But for a third of restaurants that aren’t thriving, the impact will be huge and could contribute to “cutting back on labor” and their ability to meet payroll, he says. “You’re seeing restaurants go out of business every day. This will accelerate it,” he says.
Most full-service eateries have raised prices the last few years to keep pace with inflation. But because of the competition in prepared meals from major supermarkets, they can only spike prices so much. “Traffic has been down for the last few years. Part of the reason for that are higher prices,” Stibel says.
Another way to cope with higher labor costs is automation. “It’s much cheaper to have someone sit down and order on an iPad,” he says.
But there are positives. If the wait staff is paying more attention to customers, taking care of their every need, and making them feel special, the odds are they’ll order another drink, add a dessert and return another time. The on-site managers who are focusing on staff “motivation and recognition” will see returns of higher traffic and higher average checks, Stibel says.

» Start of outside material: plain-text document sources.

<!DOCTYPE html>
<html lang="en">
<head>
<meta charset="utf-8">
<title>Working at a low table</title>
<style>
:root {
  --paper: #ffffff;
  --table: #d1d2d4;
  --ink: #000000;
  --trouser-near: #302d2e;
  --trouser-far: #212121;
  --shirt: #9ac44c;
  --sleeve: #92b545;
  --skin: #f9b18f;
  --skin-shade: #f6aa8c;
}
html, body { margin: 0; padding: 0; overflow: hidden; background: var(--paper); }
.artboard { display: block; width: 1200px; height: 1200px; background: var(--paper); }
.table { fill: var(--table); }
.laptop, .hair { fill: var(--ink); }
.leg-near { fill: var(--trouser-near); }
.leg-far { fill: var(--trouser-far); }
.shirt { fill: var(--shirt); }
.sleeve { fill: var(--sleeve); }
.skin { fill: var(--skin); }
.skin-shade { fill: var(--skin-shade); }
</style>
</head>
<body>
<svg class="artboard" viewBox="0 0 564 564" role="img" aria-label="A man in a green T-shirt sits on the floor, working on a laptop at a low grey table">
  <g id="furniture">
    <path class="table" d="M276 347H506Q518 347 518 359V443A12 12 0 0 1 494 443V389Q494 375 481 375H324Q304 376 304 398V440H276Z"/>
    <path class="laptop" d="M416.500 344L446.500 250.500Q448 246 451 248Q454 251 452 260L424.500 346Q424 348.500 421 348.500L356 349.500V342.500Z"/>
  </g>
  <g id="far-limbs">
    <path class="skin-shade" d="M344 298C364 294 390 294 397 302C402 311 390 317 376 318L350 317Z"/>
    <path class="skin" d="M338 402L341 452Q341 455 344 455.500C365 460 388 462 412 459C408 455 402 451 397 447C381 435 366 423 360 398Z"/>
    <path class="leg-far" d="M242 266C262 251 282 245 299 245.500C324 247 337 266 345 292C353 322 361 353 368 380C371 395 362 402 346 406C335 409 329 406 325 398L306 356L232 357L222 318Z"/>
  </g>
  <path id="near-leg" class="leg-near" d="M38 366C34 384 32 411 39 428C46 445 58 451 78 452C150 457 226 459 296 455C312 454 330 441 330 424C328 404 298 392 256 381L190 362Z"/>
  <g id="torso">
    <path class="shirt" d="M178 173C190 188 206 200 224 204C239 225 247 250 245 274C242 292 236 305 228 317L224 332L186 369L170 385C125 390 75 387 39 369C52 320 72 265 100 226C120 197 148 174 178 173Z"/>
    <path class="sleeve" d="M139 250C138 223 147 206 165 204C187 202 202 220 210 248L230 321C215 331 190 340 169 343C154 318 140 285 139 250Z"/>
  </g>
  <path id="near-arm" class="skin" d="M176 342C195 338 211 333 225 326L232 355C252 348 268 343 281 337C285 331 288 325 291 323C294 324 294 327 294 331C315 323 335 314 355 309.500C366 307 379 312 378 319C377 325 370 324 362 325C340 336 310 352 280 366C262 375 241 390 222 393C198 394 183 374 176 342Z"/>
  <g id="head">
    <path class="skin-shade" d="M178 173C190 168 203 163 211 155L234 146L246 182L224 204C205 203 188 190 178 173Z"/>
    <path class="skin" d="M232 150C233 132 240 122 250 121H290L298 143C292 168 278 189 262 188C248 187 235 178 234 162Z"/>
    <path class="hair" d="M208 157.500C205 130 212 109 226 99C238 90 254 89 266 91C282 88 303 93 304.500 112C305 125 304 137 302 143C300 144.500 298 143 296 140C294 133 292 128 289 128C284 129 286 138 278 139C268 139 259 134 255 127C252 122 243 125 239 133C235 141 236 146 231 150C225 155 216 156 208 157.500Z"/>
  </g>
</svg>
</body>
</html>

At a time of rising costs, chains have the edge over independents because they have “scale,” Stibel says, and can absorb one location seeing sluggish revenue when many other outlets stay strong.
Stibel envisions that higher labor costs will increase nationwide, but at a modest pace, not like “wildfire,” he says.
Stibel’s best advice to full-service eateries contending with rising labor costs is: One, take what pricing increases you can; two, use technology to reduce costs; three, look for opportunities to cut back on staff time when you don’t need your full complement of staff; and four, concentrate on enhancing the guest’s total experience. If the guests have a superior experience, the odds are strong they’ll return.